Cheaper, Cleaner Power: De-risking as an Anti-collusion Strategy in Bangladesh

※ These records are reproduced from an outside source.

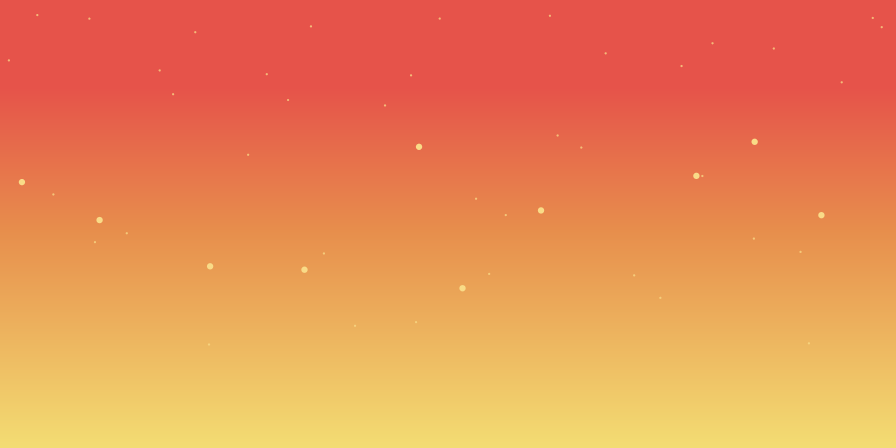
Reproduce this background procedurally as a Shadertoy shader.

```glsl
#define SKY_RED vec3(0.902, 0.325, 0.290)
#define SKY_ORANGE vec3(0.906, 0.560, 0.300)
#define SKY_YELLOW vec3(0.953, 0.865, 0.450)
#define DOT_COLOR vec3(0.975, 0.860, 0.530)
#define RED_END 0.195
#define ORANGE_STOP 0.52
#define SMALL_COUNT 39
#define LARGE_COUNT 10
#define SMALL_RADIUS 0.0024
#define LARGE_RADIUS 0.0070

// Integer hash giving two values in 0..1
vec2 hash2(int seed) {
    uint n = uint(seed) * 747796405u + 289133645u;
    n = ((n >> ((n >> 28u) + 4u)) ^ n) * 277803737u;
    n = (n >> 22u) ^ n;
    return vec2(n & 65535u, n >> 16u) / 65535.0;
}

// Vertical gradient; depth runs from 0 at the top to 1 at the bottom
vec3 skyColor(float depth) {
    float toOrange = clamp((depth - RED_END) / (ORANGE_STOP - RED_END), 0.0, 1.0);
    float toYellow = clamp((depth - ORANGE_STOP) / (1.0 - ORANGE_STOP), 0.0, 1.0);
    return mix(mix(SKY_RED, SKY_ORANGE, toOrange), SKY_YELLOW, toYellow);
}

// Coverage of dots spread evenly across x, within a range of depths
float dotLayer(vec2 p, float aspect, int count, int seed, float radius, vec2 depthRange, float topBias) {
    float pixel = 1.0 / iResolution.y;
    float coverage = 0.0;
    for (int i = 0; i < count; i++) {
        vec2 random = hash2(seed + i);
        float x = aspect * (float(i) + random.x) / float(count);
        float depth = mix(depthRange.x, depthRange.y, pow(random.y, topBias));
        float edge = length(p - vec2(x, 1.0 - depth)) - radius;
        coverage = max(coverage, clamp(0.5 - edge / pixel, 0.0, 1.0));
    }
    return coverage;
}

void mainImage(out vec4 fragColor, in vec2 fragCoord) {
    vec2 p = fragCoord / iResolution.y;
    float aspect = iResolution.x / iResolution.y;
    vec3 color = skyColor(1.0 - p.y);

    // Small faint dots gather near the top, large ones fill the middle
    float smallDots = dotLayer(p, aspect, SMALL_COUNT, 17, SMALL_RADIUS, vec2(0.03, 0.77), 1.4);
    float largeDots = dotLayer(p, aspect, LARGE_COUNT, 233, LARGE_RADIUS, vec2(0.22, 0.80), 1.0);
    color = mix(color, DOT_COLOR, max(0.75 * smallDots, largeDots));

    fragColor = vec4(color, 1.0);
}
```
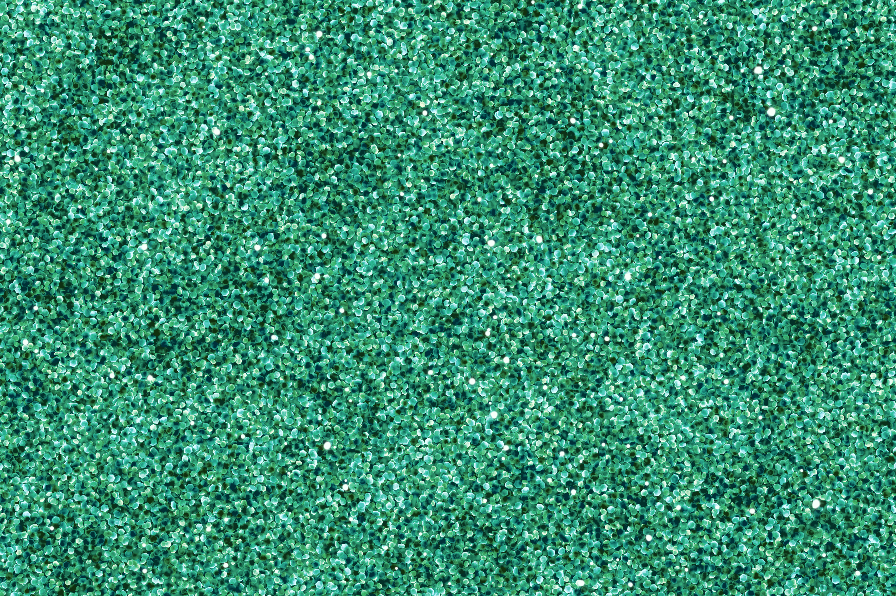
A Shadertoy shader for this texture:

```glsl
// Emerald glitter: layers of small tilted hexagonal flakes, painted as a tone
// and a hue value over jittered grids, with dark hexagons and fine glints.
// A colour ramp turns tone into green; white sparkles with a glow lie on top.

#define FLAKE_ROWS 76.0    // flakes along the canvas height
#define FLAKE_LAYERS 4
#define FLAKE_COVER 0.72   // share of cells that hold a flake
#define DARK_SHARE 0.13    // share of dark flakes in the top layer
#define TILT_SHADE 0.30    // tone change across one flake
#define RIM_LIGHT 0.24
#define GLINT_ROWS 150.0   // fine crumbs along the height
#define GLINT_GAIN 0.50
#define MOTTLE_GAIN 0.16   // broad light and dark drifts
#define SPARKLE_SIZE 0.0075

vec4 hash4(vec2 cell) {
    vec4 p = fract(cell.xyxy * vec4(0.1031, 0.1030, 0.0973, 0.1099));
    p += dot(p, p.wzxy + 33.33);
    return fract((p.xxyz + p.yzzw) * p.zywx);
}

vec2 gradient(vec2 corner) {
    float angle = 6.2832 * hash4(corner + 57.0).x;
    return vec2(cos(angle), sin(angle));
}

float gradientNoise(vec2 p) {
    vec2 i = floor(p), f = fract(p);
    vec2 u = f * f * f * (f * (f * 6.0 - 15.0) + 10.0);
    vec2 e = vec2(0.0, 1.0);
    float low = mix(dot(gradient(i), f), dot(gradient(i + e.yx), f - e.yx), u.x);
    float high = mix(dot(gradient(i + e), f - e), dot(gradient(i + 1.0), f - 1.0), u.x);
    return mix(low, high, u.y);
}

mat2 rotation(float angle) {
    float c = cos(angle), s = sin(angle);
    return mat2(c, s, -s, c);
}

float hexagon(vec2 p, float apothem) {
    p = abs(p);
    return max(p.x * 0.866 + p.y * 0.5, p.y) - apothem;
}

// Paints one layer of flakes; surface.x is tone, surface.y is hue.
void paintFlakes(inout vec2 surface, vec2 p, float layer, float darkShare, float pixel) {
    vec2 home = floor(p);
    for (int j = -1; j <= 1; j++)
    for (int i = -1; i <= 1; i++) {
        vec2 cell = home + vec2(i, j);
        vec4 place = hash4(cell + 131.0 * layer + 17.0);
        vec4 look = hash4(cell + 71.0 * layer + 311.0);
        float dark = step(look.w, darkShare);
        if (place.w > FLAKE_COVER && dark < 0.5) continue;

        vec2 q = rotation(6.2832 * place.z) * (p - cell - 0.15 - 0.7 * place.xy);
        q.x /= mix(mix(0.55, 1.0, look.z), 0.95, dark);
        float d = hexagon(q, mix(0.36 + 0.14 * look.y, 0.45, dark));
        float fill = 1.0 - smoothstep(-0.5 * pixel, 0.5 * pixel, d);
        float rim = smoothstep(0.16, 0.0, abs(d + 0.06));
        float shadow = (1.0 - fill) * smoothstep(0.22, 0.0, d);

        float tone = look.x + TILT_SHADE * q.x / 0.45 + RIM_LIGHT * (rim - 0.35);
        tone = mix(tone, 0.02 + 0.4 * rim * look.x, dark);
        surface.x -= 0.12 * shadow;
        surface = mix(surface, vec2(tone, 2.0 * look.y - 1.0), fill);
    }
}

vec3 emeraldRamp(float tone) {
    vec3 c = vec3(0.02, 0.19, 0.14);
    c = mix(c, vec3(0.06, 0.28, 0.21), smoothstep(0.00, 0.07, tone));
    c = mix(c, vec3(0.11, 0.45, 0.33), smoothstep(0.07, 0.22, tone));
    c = mix(c, vec3(0.19, 0.60, 0.45), smoothstep(0.22, 0.44, tone));
    c = mix(c, vec3(0.20, 0.73, 0.50), smoothstep(0.44, 0.64, tone));
    c = mix(c, vec3(0.35, 0.79, 0.67), smoothstep(0.64, 0.80, tone));
    c = mix(c, vec3(0.70, 0.90, 0.85), smoothstep(0.86, 1.02, tone));
    return mix(c, vec3(0.90, 0.99, 0.97), smoothstep(1.02, 1.30, tone));
}

// Sparse bright blobs with a soft halo; returns the amount of white.
float sparkles(vec2 uv, float rows, float share, float size) {
    vec2 p = uv * rows, home = floor(p);
    float ragged = 0.3 * gradientNoise(uv * 110.0);
    float light = 0.0;
    for (int j = -1; j <= 1; j++)
    for (int i = -1; i <= 1; i++) {
        vec2 cell = home + vec2(i, j);
        vec4 h = hash4(cell + 7.0 * rows + 501.0);
        if (h.z > share) continue;
        float radius = size * (0.5 + 0.6 * h.w * h.w);
        float d = length(p - cell - h.xy) / (rows * radius) + ragged;
        float halo = 0.4 * exp(-1.1 * d * d);
        light = max(light, max(halo, smoothstep(1.15, 0.6, d)));
    }
    return light;
}

void mainImage(out vec4 fragColor, in vec2 fragCoord) {
    vec2 uv = fragCoord / iResolution.y;
    float mottle = gradientNoise(uv * 5.0 + 3.0) + 0.6 * gradientNoise(uv * 13.0);

    // Flakes, each layer turned and scaled a little differently
    vec2 surface = vec2(0.3, 0.0);
    for (int k = 0; k < FLAKE_LAYERS; k++) {
        float layer = float(k);
        float rows = FLAKE_ROWS * (1.18 - 0.06 * layer);
        float top = step(float(FLAKE_LAYERS) - 1.5, layer);
        vec2 p = rotation(0.4 + 0.9 * layer) * uv * rows + 200.0;
        float darkShare = top * DARK_SHARE * (1.0 - 0.9 * mottle);
        paintFlakes(surface, p, layer, darkShare, rows / iResolution.y);
    }

    // Crumbs and drifting light
    float glint = gradientNoise(uv * GLINT_ROWS) + 0.5 * gradientNoise(uv * GLINT_ROWS * 0.6 + 40.0);
    float tone = surface.x + GLINT_GAIN * glint + MOTTLE_GAIN * mottle + 0.03;
    vec3 color = emeraldRamp(tone) + surface.y * vec3(-0.05, 0.0, 0.09);

    // Sparkles, large and small
    float white = max(sparkles(uv, 13.0, 0.22, SPARKLE_SIZE), sparkles(uv, 29.0, 0.09, 0.65 * SPARKLE_SIZE));
    color = mix(color, vec3(0.96, 1.0, 0.98), white);
    fragColor = vec4(clamp(color, 0.0, 1.0), 1.0);
}
```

Collusive contracting with private power plants in Bangladesh has resulted in high power prices that cost the taxpayer around US$1 billion a year in subsidies, as well as the selection of environmentally damaging fuels and technologies. These problems emerged after 2010 as contracts began to be signed in closed-door negotiations between the government and individual investors. To mitigate risks in high-risk contexts, governments have to provide subsidies to change incentives. This solved the investment problem but at a high cost and with much higher subsidies. Versions of competitive risk-mitigation subsidies continued in a few projects. The study uses data from 58 private power plants in Bangladesh from 2008 to 2016 to show that even in an overall collusive environment, the provision of relatively small risk-mitigation subsidies resulted in a 62% reduction in plant-level prices in these projects, adjusting for fuel type, generation capacity and age. The analysis of risk perceptions and potential competition provides a plausible explanation for this huge price effect. The evidence and analysis suggest a feasible and effective anti-collusion strategy for the power sector. Given the powerful interests at play, we looked for and identified an instrument that is not opposed by powerful players and yet is effective in changing their behaviour. It also suggests that a full subsidy withdrawal strategy will not solve collusion and corruption problems in developing-country power sectors. In fact, the collusion problem emerged as a result of an untimely withdrawal of some subsidies.

Authors: Khan, Mushtaq; Matin, Maria; Zahan, Iffat; Ashraf, Zeeshan; Ajefu, Joseph
Type: Working Paper
Year: 2020